“The third reason is around the use of language. Under the incorporated associations act the word ‘member’ has a very clear meaning and also under the corporations act as well, but there is a greater restriction around how we can use language as an incorporated association.
“One of the great strengths of PA is the membership culture and the membership behaviour and the membership value… we really are committed to being a membership organisation in that sense but… the use of that word in an incorporated association is currently a bit complex.”
Davies said the legal change would separate more clearly the appropriate structure and behaviour and expectation of governance and proxy ownership in a not for profit and the culture and the purpose of the stakeholder group.

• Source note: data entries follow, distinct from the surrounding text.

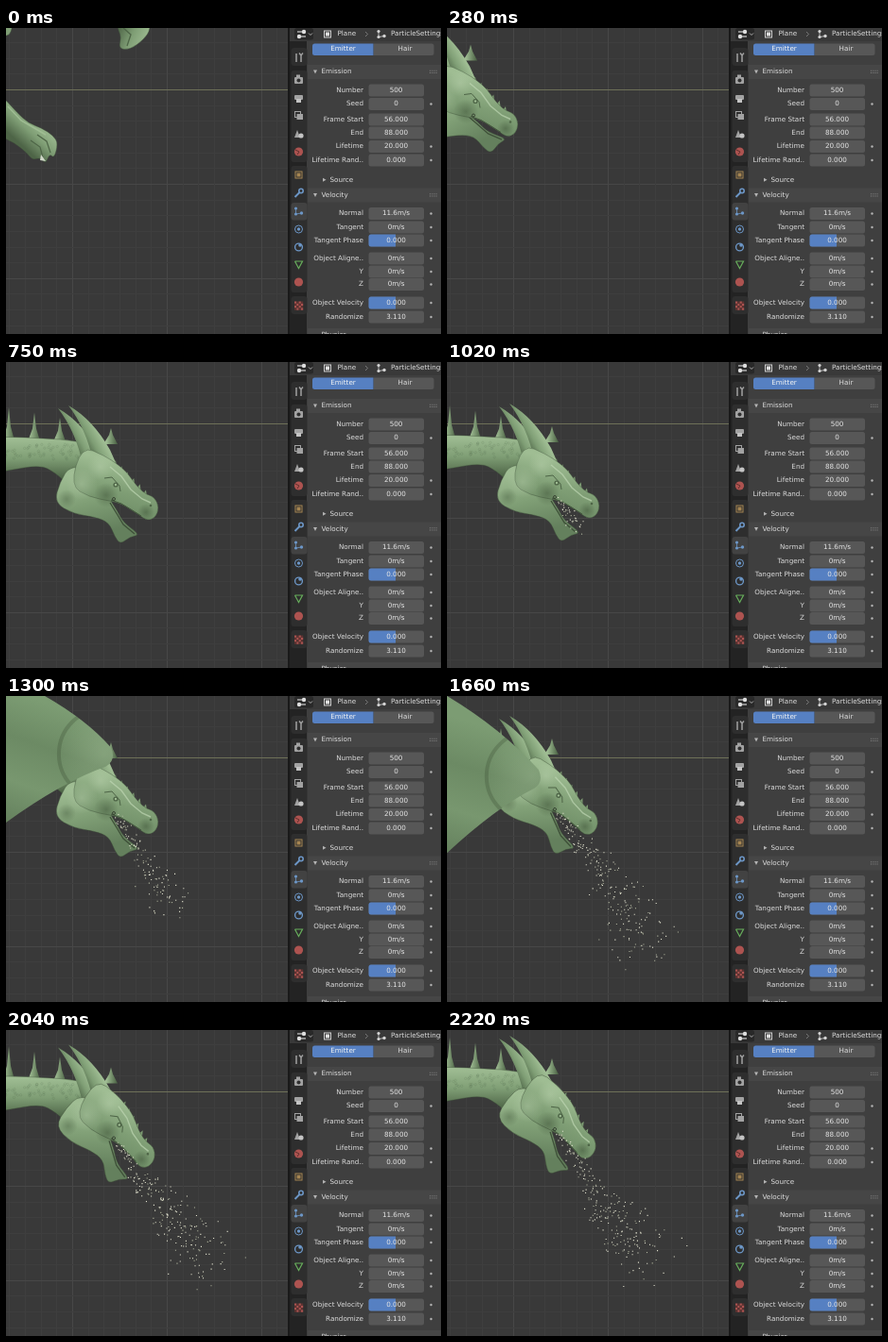
These frames come from a looping animation (460x324 px, 2.28 s). An HTML page with a canvas:

```html
<!DOCTYPE html>
<html>
<head>
<meta charset="utf-8">
<style>
html, body { margin: 0; width: 460px; height: 324px; overflow: hidden; background: #393939; }
canvas { display: block; }
</style>
</head>
<body>
<canvas id="stage" width="460" height="324"></canvas>
<script>
const LOOP = 2280, STEP = 92;
const stage = document.getElementById('stage');
let c = stage.getContext('2d');

// ---------- helpers ----------
function box(x, y, w, h, color, r = 0) {
  c.fillStyle = color;
  c.beginPath();
  c.roundRect(x, y, w, h, r);
  c.fill();
}
function frame(x, y, size, color) {
  c.strokeStyle = color;
  c.lineWidth = 1;
  c.strokeRect(x, y, size, size);
}
function disc(x, y, r, color) {
  c.fillStyle = color;
  c.beginPath();
  c.arc(x, y, r, 0, 7);
  c.fill();
}
function ring(x, y, r, color, w = 1) {
  c.strokeStyle = color;
  c.lineWidth = w;
  c.beginPath();
  c.arc(x, y, r, 0, 7);
  c.stroke();
}
function trace(p) {
  c.beginPath();
  for (let i = 0; i < p.length; i += 2) c.lineTo(p[i], p[i + 1]);
}
function line(color, w, ...p) {
  c.strokeStyle = color;
  c.lineWidth = w;
  trace(p);
  c.stroke();
}
function poly(color, ...p) {
  c.fillStyle = color;
  trace(p);
  c.fill();
}
function text(s, x, y, align = 'left', color = '#dcdcdc') {
  c.font = '7.2px "DejaVu Sans", sans-serif';
  c.textAlign = align;
  c.textBaseline = 'middle';
  c.fillStyle = color;
  c.fillText(s, x, y);
}
function shade(x0, y0, x1, y1, ...colors) {
  const g = c.createLinearGradient(x0, y0, x1, y1);
  colors.forEach((col, i) => g.addColorStop(i / (colors.length - 1), col));
  return g;
}
// soft round patch of light or shadow
function glow(x, y, r, rgb, alpha) {
  const g = c.createRadialGradient(x, y, 0, x, y, r);
  g.addColorStop(0, `rgba(${rgb},${alpha})`);
  g.addColorStop(1, `rgba(${rgb},0)`);
  disc(x, y, r, g);
}
// closed outline, rounded through the midpoints of its corners
function blob(fill, ...p) {
  const n = p.length / 2, X = i => p[i % n * 2], Y = i => p[i % n * 2 + 1];
  c.beginPath();
  for (let i = 0; i < n; i++) {
    if (!i) c.moveTo((X(0) + X(n - 1)) / 2, (Y(0) + Y(n - 1)) / 2);
    c.quadraticCurveTo(X(i), Y(i), (X(i) + X(i + 1)) / 2, (Y(i) + Y(i + 1)) / 2);
  }
  c.closePath();
  c.fillStyle = fill;
  c.fill();
  c.strokeStyle = 'rgba(62,80,56,.7)';
  c.lineWidth = 0.6;
  c.stroke();
}
function rand(n) {
  const v = Math.sin(n * 127.1 + 3.7) * 43758.5453;
  return v - Math.floor(v);
}
function ease(u) {
  u = Math.max(0, Math.min(1, u));
  return u * u * (3 - 2 * u);
}

// ---------- interface ----------
function particleIcon(x, y, color) {
  disc(x - 3, y - 3, 1.6, color);
  disc(x - 3, y + 3, 1.6, color);
  disc(x + 3, y + 2, 1.7, color);
  line(color, 0.8, x - 3, y - 3, x - 3, y + 3, x + 3, y + 2);
}
function tabs() {
  const grey = '#a2a2a2', blue = '#6c96c6', red = '#ad5350', orange = '#a58552', green = '#67ad5b', x = 309.5;
  box(300, 14, 18, 310, '#232323');
  for (const [y, h] of [[21, 19], [45, 97], [146, 134], [284, 19]]) box(301.5, y, 17, h, '#2e2e2e', 3);
  box(301.5, 185, 17, 18.5, '#424242', 3);

  // tool, render, output, layers, scene, world
  line(grey, 1.5, 307, 27, 307, 36);
  line(grey, 1.5, 312, 36, 312, 29, 310, 26.5);
  line(grey, 1.3, 312, 29, 314, 26.5);
  box(305, 52, 9, 7, grey, 1);
  box(307, 49.5, 4, 3, grey);
  disc(x, 55.5, 2, '#303030');
  box(305, 71, 9, 5, grey, 1);
  box(307, 75, 5, 4, '#c4c4c4');
  frame(305.5, 88.5, 6, grey);
  box(307.5, 91, 6.5, 6, grey);
  poly(grey, 305, 116, 308, 108, 311, 116);
  disc(312, 114, 2.6, '#c4c4c4');
  disc(x, 131, 4.6, red);
  line('#5f2f2d', 1, 306, 129, 310, 131, 308, 134);

  // object, modifiers, particles, physics, constraints, mesh, material, texture
  frame(306, 152, 7, orange);
  box(307.5, 153.5, 4, 4, orange);
  line(blue, 2, 305.5, 179, 310.5, 174);
  ring(312, 172.5, 2.2, blue, 1.6);
  particleIcon(x, 194, blue);
  ring(x, 213, 4, blue);
  disc(x, 213, 1.7, blue);
  ring(x, 232, 3.9, blue, 1.4);
  disc(311, 230, 1.8, blue);
  line(green, 1.2, 305.5, 247, 313.5, 247, 309.5, 254.5, 305.5, 247);
  disc(x, 269, 4.6, red);
  for (let i = 0; i < 16; i++) {
    const row = i >> 2;
    box(305 + i % 4 * 2.3, 289.5 + row * 2.3, 2.3, 2.3, (i + row) % 2 ? '#5f3230' : red);
  }
}
function section(name, y) {
  box(319, y - 7.5, 141, 15, '#464646');
  poly('#b4b4b4', 325, y - 2, 329, y - 2, 327, y + 2);
  text(name, 333.5, y);
  for (let i = 0; i < 8; i++) box(448 + i % 4 * 2.2, y - 1.7 + (i >> 2) * 2.2, 1, 1, '#858585');
}
function field(name, value, y, dot = true, slider = false) {
  text(name, 378, y, 'right');
  box(383.5, y - 6.5, 58.5, 13, '#575757', 2.5);
  if (slider) box(383.5, y - 6.5, 28.5, 13, '#5680c2', [2.5, 0, 0, 2.5]);
  text(value, 412.5, y, 'center', '#e6e6e6');
  if (dot) disc(449.5, y, 1.2, '#b4b4b4');
}
function panel() {
  box(298, 0, 2.5, 324, '#191919');
  box(300, 0, 160, 324, '#3f3f3f');
  box(300, 0, 160, 14, '#393939');
  tabs();

  box(305, 0, 20, 12.5, '#292929', 2.5);
  line('#c4c4c4', 1.3, 308, 4, 317, 4);
  line('#c4c4c4', 1.3, 308, 9, 317, 9);
  disc(315, 4, 2.2, '#dedede');
  disc(310, 9, 2.2, '#dedede');
  line('#bbb', 0.9, 320, 5.5, 322, 7.5, 324, 5.5);
  frame(336.5, 3, 7, '#d0d0d0');
  box(338, 4.5, 4, 4, '#dedede');
  text('Plane', 350.5, 6.5);
  line('#8a8a8a', 0.8, 380, 4, 382.5, 6.5, 380, 9);
  particleIcon(397, 6.5, '#d6d6d6');
  text('ParticleSettings', 407, 6.5);

  box(324, 16.5, 64.5, 12.5, '#5680c2', [2.5, 0, 0, 2.5]);
  box(389, 16.5, 63.5, 12.5, '#575757', [0, 2.5, 2.5, 0]);
  text('Emitter', 356.5, 22.5, 'center', '#f4f4f4');
  text('Hair', 422, 22.5, 'center');

  section('Emission', 46.5);
  field('Number', '500', 66, false);
  field('Seed', '0', 80.5);
  field('Frame Start', '56.000', 97, false);
  field('End', '88.000', 111, false);
  field('Lifetime', '20.000', 125.5);
  field('Lifetime Rand..', '0.000', 140);
  poly('#b4b4b4', 335, 158.7, 335, 162.7, 338.5, 160.7);
  text('Source', 342.5, 161);

  section('Velocity', 177);
  field('Normal', '11.6m/s', 196.5);
  field('Tangent', '0m/s', 211);
  field('Tangent Phase', '0.000', 225, true, true);
  field('Object Aligne..', '0m/s', 244);
  field('Y', '0m/s', 258);
  field('Z', '0m/s', 271.5);
  field('Object Velocity', '0.000', 291, true, true);
  field('Randomize', '3.110', 306);
  box(319, 318, 141, 6, '#464646');
  text('Physics', 333.5, 325.5);
}
function grid() {
  box(0, 0, 298, 324, '#393939');
  for (let i = -4; i < 16; i++) {
    const color = i % 6 ? '#3e3e3e' : '#474747', p = Math.round(65 + i * 16.65) + 0.5;
    line(color, 1, p + 5, 0, p + 5, 324);
    line(color, 1, 0, p, 298, p);
  }
  line('#6e7058', 1, 0, 65.5, 298, 65.5);
}

// ---------- creature ----------
const LIGHT = '#9fbd93', MID = '#7f9e75', DARK = '#4e6547';
const HIGH = '190,214,178', LOW = '48,66,42';
const heights = [[1, 70], [5, 115], [8, 145], [11, 143], [14, 124], [18, 120], [20, 124], [24, 105]];

// mouth position, head tilt and jaw opening at a step
function pose(s) {
  const i = Math.max(1, heights.findIndex(k => s <= k[0]));
  const [a, b] = [heights[i - 1], heights[i]];
  return {
    x: Math.min(114, 114 + 43 * (s - 5)),
    y: a[1] + (b[1] - a[1]) * ease((s - a[0]) / (b[0] - a[0])),
    tilt: 0.26 * ease((s - 15) / 6),
    jaw: ease((s - 5) / 3)
  };
}
function horn(dx, dy) {
  c.save();
  c.translate(dx, dy);
  c.beginPath();
  c.moveTo(-48, -99);
  c.quadraticCurveTo(-22, -84, -4, -52);
  c.lineTo(4, -34);
  c.lineTo(-22, -40);
  c.quadraticCurveTo(-29, -74, -48, -99);
  c.fillStyle = shade(-36, -64, -18, -74, DARK, MID, LIGHT);
  c.fill();
  c.restore();
}
function neck() {
  for (let i = 0; i < 5; i++) {
    const x = -111 + i * 27, h = 34 - i * 5.5;
    poly(shade(x - 5, 0, x + 6, 0, LIGHT, DARK),
      x - 8, -58, x - 2, -63 - h * 0.4, x, -63 - h, x + 2, -63 - h * 0.4, x + 7, -58);
  }
  blob(shade(0, -64, 0, -22, LIGHT, MID, DARK),
    -170, -64, -112, -66, -74, -64, -40, -62, -10, -52, -10, -20, -45, -12, -62, -28, -78, -36, -112, -30, -170, -20);
  for (let i = 0; i < 60; i++) {
    ring(-116 + rand(i) * 80, -58 + rand(i + 80) * 16, 1.2, `rgba(${LOW},.16)`, 0.6);
  }
}
function jawbone(open) {
  c.save();
  c.translate(-12, 5);
  c.rotate((open - 1) * 0.3);
  c.translate(12, -5);
  blob(shade(-30, -30, -14, 36, LIGHT, MID, '#64805d'),
    -6, -2, 4, 13, 10, 25, 28, 38, 17, 40, 7, 48, 1, 40, -5, 25, -20, 19, -42, 16, -63, 4, -57, -18, -46, -36, -14, -30);
  line('#3f5139', 1.4, -4, 4, 4, 17, 10, 27, 22, 37);
  c.restore();
}
function skull() {
  for (let i = 0; i < 6; i++) {
    const x = -2 + i * 6.4, y = -33 + i * 6.3;
    poly(MID, x - 3, y + 2, x + 4, y - 8, x + 6, y + 6);
  }
  blob(shade(0, -40, -14, 16, LIGHT, MID, '#6d8b65'),
    -34, -56, -10, -46, 5, -36, 14, -28, 21, -18, 27, -11, 34, -5, 43, -2, 48, 9, 44, 20, 35, 23, 27, 17, 17, 11, 8, 5, -4, 2, -26, -2, -46, -14);
  glow(-34, -16, 17, HIGH, 0.4);
  glow(-14, -34, 14, HIGH, 0.4);
  glow(-8, -4, 13, LOW, 0.4);
  glow(-50, 0, 10, LOW, 0.3);
  glow(34, 14, 9, LOW, 0.4);
  line(`rgba(${HIGH},.7)`, 1.4, -4, -34, 8, -24, 18, -10, 30, 0, 39, 4);
  line(DARK, 1, -10, -22, -2, -23, 6, -14, 7, -8);
  disc(2, -15, 2.6, DARK);
  disc(2, -15, 1.2, LIGHT);
  line('#41543b', 1, -3, 1, 8, 5, 18, 11, 29, 18);
  disc(39, 7, 1.3, DARK);
  ring(0, 0, 1.5, '#2b3328', 0.8);
}
function dragon(s) {
  if (s < 1) return;
  const p = pose(s);
  c.save();
  c.translate(p.x, p.y);
  neck();
  horn(-11, 3);
  horn(0, 0);
  c.rotate(p.tilt);
  jawbone(p.jaw);
  skull();
  c.restore();
}
function wing(s) {
  // one downstroke: rises past zero, peaks near 1 and swings back
  const w = 1.07 - ((s - 16.6) / 4.4) ** 2;
  if (w < -0.4) return;
  const top = 160 - 165 * w, x = 155 - 57 * w, y = 95 * w - 5, low = 38 + 134 * w;
  c.beginPath();
  c.moveTo(-5, -90);
  c.lineTo(top - 25, -90);
  c.lineTo(top, 0);
  c.quadraticCurveTo((top + x) / 2 + 8, y * 0.4, x - 3, y - 9);
  c.quadraticCurveTo(x + 3, y + 4, x - 8, y + 11);
  c.quadraticCurveTo(x * 0.5, y + (low - y) * 0.4, -5, low + 3);
  c.fillStyle = shade(0, low, x * 0.4, y - 55, '#64805d', '#78976f', '#6c8a64', '#7c9c73');
  c.fill();
  c.save();
  c.clip();
  glow(x - 10, y - 2, 48, HIGH, 0.25);
  c.strokeStyle = `rgba(${LOW},.25)`;
  c.lineWidth = 4;
  c.stroke();
  c.restore();
}
function claws(s) {
  if (s > 3) return;
  c.save();
  c.translate(-s * 24, -s * 32);
  blob(shade(10, 118, 32, 94, DARK, MID, LIGHT),
    -30, 55, -4, 72, 12, 90, 24, 101, 38, 106, 50, 114, 55, 122, 51, 138, 46, 133, 42, 144, 36, 137, 28, 140, 22, 132, 8, 121, -4, 116, -30, 95);
  line(DARK, 1.2, 33, 113, 43, 120, 47, 132);
  line(DARK, 1.2, 26, 119, 36, 126, 39, 137);
  line(LIGHT, 1.5, 2, 83, 16, 98, 30, 106, 42, 113);
  poly('#cfd8c8', 37, 134, 42, 141, 36, 140);
  blob(MID, -8, -8, 7, -6, 5, 7, -4, 9);
  blob(shade(118, 0, 150, 14, DARK, MID, LIGHT), 116, -20, 118, 1, 122, 9, 119, 22, 131, 23, 146, 12, 153, 1, 152, -20);
  line(DARK, 1.3, 124, 0, 132, 7, 128, 19);
  c.restore();
}

// ---------- breath ----------
function breath(s) {
  const life = 8.6;
  for (let i = 0; i < 430; i++) {
    const birth = 9.5 + i / 27, age = s - birth;
    if (age < 0) break;
    if (age > life) continue;
    const { x, y } = pose(birth);
    const far = (31 * age - 1.2 * age * age) * (0.66 + 0.34 * rand(i));
    const dir = 0.89 + (rand(i + 500) + rand(i + 900) - 1) * 0.29;
    const px = x + 4 + Math.cos(dir) * far + (rand(i + 1300) - 0.5) * 8;
    const py = y + 4 + Math.sin(dir) * far + (rand(i + 1700) - 0.5) * 8;
    box(px - 0.55, py - 0.55, 1.1, 1.1, rand(i + 2100) < 0.4 ? '#aeb29c' : '#e2e2cf');
  }
}

// ---------- playback ----------
const still = document.createElement('canvas');
still.width = 460;
still.height = 324;
const live = c;
c = still.getContext('2d');
grid();
panel();
c = live;

function draw(s) {
  c.drawImage(still, 0, 0);
  c.save();
  c.beginPath();
  c.rect(0, 0, 298, 324);
  c.clip();
  claws(s);
  dragon(s);
  wing(s);
  breath(s);
  c.restore();
}
const begin = performance.now();
function tick() {
  draw(Math.floor((performance.now() - begin) % LOOP / STEP));
  requestAnimationFrame(tick);
}
tick();
</script>
</body>
</html>
```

“The traditional definition of the funder, non-funder, grant maker, grant-seeker they are all becoming incredibly blurred and so we really want to embrace the contemporary and future philanthropic actors and approaches as they evolve and emerge without being constrained.”
She said there was an expectation that PA will hold a special general meeting in the later part of 2017 to ratify any moves to changes the legal structure.

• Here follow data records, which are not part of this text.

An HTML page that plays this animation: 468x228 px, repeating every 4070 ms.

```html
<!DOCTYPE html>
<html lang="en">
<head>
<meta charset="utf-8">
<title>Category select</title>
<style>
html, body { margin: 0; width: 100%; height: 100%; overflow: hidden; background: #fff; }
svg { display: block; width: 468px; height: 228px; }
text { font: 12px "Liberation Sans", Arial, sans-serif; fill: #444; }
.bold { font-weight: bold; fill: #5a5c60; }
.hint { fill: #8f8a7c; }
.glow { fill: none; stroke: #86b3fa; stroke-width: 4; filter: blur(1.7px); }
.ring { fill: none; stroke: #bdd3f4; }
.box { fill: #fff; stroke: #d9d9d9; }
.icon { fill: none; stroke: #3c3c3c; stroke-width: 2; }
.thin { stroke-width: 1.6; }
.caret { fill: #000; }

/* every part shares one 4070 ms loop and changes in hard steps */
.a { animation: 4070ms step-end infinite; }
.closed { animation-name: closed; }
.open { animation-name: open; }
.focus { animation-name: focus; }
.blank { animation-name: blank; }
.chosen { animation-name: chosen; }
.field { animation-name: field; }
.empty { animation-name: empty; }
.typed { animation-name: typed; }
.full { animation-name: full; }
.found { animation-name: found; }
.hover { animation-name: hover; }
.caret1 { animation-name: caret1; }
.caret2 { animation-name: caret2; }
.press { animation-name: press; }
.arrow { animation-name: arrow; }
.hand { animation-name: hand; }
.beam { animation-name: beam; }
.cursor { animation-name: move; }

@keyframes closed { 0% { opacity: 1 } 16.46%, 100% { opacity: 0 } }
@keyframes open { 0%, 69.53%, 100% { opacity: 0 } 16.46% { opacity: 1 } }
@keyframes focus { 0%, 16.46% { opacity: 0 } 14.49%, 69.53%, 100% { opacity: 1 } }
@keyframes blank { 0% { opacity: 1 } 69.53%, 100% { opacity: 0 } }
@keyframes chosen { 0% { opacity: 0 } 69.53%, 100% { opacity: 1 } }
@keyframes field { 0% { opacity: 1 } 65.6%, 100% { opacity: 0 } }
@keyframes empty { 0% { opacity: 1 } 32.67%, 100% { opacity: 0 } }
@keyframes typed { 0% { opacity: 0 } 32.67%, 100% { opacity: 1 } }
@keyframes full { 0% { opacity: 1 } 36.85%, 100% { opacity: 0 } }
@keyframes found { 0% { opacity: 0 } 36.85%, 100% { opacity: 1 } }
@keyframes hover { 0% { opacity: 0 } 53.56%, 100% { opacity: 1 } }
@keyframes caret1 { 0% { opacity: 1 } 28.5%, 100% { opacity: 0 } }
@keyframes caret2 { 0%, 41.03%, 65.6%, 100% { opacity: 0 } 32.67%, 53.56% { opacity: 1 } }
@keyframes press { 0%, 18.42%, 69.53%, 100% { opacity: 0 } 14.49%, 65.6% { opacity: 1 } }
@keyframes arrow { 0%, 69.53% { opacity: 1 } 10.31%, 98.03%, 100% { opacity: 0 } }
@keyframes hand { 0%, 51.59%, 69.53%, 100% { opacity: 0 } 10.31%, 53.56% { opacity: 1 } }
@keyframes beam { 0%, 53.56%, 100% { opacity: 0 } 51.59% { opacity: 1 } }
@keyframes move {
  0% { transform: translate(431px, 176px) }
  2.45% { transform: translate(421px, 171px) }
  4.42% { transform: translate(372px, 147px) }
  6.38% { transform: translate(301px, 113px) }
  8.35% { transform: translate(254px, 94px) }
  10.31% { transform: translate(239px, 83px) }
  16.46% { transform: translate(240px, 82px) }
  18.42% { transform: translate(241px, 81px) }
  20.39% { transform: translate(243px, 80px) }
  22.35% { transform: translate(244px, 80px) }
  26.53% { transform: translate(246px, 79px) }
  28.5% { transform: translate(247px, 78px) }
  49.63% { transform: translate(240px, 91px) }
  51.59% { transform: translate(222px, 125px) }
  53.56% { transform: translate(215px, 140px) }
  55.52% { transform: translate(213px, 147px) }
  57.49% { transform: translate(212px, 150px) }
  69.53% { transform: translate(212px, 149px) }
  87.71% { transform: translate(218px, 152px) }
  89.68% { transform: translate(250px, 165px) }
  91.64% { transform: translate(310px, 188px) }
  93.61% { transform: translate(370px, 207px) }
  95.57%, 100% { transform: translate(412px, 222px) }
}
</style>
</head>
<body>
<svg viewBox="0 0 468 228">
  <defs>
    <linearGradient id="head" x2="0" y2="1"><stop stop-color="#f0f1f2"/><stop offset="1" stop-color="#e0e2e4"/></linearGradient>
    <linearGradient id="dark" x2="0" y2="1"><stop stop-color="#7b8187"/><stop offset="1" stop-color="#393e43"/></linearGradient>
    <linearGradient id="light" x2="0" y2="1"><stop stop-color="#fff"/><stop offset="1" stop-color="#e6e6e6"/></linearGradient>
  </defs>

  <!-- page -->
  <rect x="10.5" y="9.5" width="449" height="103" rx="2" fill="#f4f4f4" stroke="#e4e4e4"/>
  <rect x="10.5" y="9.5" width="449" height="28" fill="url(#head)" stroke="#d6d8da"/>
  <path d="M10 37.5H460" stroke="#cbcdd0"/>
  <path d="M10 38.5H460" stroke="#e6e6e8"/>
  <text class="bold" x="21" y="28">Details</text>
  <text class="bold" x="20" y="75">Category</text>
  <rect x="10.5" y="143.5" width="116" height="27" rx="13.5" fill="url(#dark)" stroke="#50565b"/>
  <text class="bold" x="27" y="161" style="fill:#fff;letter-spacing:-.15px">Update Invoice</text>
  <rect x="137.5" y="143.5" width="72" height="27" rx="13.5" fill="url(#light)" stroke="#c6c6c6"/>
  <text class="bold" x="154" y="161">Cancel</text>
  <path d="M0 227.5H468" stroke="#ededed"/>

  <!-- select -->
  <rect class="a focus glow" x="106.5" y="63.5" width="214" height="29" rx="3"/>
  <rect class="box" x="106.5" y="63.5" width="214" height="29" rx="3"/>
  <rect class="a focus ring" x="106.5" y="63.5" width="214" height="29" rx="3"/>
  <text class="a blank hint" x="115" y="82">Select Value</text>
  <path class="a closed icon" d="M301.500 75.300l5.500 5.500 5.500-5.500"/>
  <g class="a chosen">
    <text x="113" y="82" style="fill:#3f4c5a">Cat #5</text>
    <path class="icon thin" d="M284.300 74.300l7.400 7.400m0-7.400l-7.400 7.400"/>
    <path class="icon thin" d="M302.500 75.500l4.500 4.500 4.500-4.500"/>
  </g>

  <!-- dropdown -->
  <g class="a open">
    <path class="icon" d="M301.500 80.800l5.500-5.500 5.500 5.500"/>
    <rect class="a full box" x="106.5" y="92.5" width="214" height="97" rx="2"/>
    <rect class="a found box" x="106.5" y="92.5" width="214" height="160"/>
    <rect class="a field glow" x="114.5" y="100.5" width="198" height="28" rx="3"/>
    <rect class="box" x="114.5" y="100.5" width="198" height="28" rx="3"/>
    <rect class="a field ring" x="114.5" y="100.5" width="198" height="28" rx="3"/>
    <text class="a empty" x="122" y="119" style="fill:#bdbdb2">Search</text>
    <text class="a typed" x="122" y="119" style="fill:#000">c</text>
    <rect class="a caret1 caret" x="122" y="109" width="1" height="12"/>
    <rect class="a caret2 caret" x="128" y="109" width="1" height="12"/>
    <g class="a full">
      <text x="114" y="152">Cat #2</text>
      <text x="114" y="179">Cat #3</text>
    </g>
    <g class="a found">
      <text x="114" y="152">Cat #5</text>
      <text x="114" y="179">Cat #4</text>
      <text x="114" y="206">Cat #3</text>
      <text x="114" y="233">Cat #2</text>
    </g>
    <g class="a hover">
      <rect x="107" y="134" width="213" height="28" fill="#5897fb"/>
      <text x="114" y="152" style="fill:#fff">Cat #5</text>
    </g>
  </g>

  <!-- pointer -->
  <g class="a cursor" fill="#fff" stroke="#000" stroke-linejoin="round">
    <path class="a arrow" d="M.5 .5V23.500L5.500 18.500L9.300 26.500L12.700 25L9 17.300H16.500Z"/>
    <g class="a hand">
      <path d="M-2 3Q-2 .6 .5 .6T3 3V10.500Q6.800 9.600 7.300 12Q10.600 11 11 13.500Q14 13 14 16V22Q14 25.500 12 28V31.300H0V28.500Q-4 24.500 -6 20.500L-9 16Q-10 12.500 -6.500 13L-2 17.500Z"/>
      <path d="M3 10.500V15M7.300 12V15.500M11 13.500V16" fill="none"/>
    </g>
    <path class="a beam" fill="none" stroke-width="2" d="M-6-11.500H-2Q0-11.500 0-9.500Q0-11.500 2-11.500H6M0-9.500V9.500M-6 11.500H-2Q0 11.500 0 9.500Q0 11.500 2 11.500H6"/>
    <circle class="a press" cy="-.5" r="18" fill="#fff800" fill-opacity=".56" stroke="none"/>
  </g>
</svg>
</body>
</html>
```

Davies said policy and advocacy would continue to be the core role of Philanthropy Australia in 2017 and that the current and emerging issues were “red hot”.
“The bottom line is, as a membership organisation and a peak body, that at our core is the policy and advocacy piece and without a doubt it is our kind of beating heartland,” she said.
“I think our significant advocacy points in the next couple of years are going to be about defending philanthropy.
“My hunch is that as Australia faces the federal government’s revenue challenges there could be some storm clouds gathering over the suite of incentives that are used to encourage people to be philanthropic and make deductible donations… that will be huge.
“We did ok on the franking credits last year and a lot of work was done and I suspect that will come back on the list at some point.
“There’s a DGR review going on. We have got to really watch that and be active in understanding what the implications are and what it might mean and the whole issue of advocacy and funding advocacy we know has a got a red hot vibe that we are concerned about and we have then got the ‘in Australia’ provisions and what might happen there.
“As well there are the things that might just be urban myths and rumours or muted comments around limiting deductions in the financial period. So, you know, we have got some major issues.”
Davies said along with all these issues PA was pushing for innovation and incentives to grow philanthropy.
“So we are still pushing for different types of changes and structure and rules that will encourage and incentivise more philanthropy. One of the big ones is how to encourage more charitable bequesting. What are the range of models and incentives that we could put into play that people can take advantage of in their lifetime but actually guarantee increase philanthropic and charitable giving through bequesting.
“We are still pushing hard on ideas and innovation into how we continue to feed and grow the philanthropic ecosystem.
“We are only going to be as effective as the quality of our relationships with our members, with the philanthropic community, with the not-for-profit community, with the regulator and the policy makers. We are not a lone voice. We can never be a lone voice. We are one part of this and I think we are pretty clear about the part that we can play but need to do it with everybody else. This is a collective.”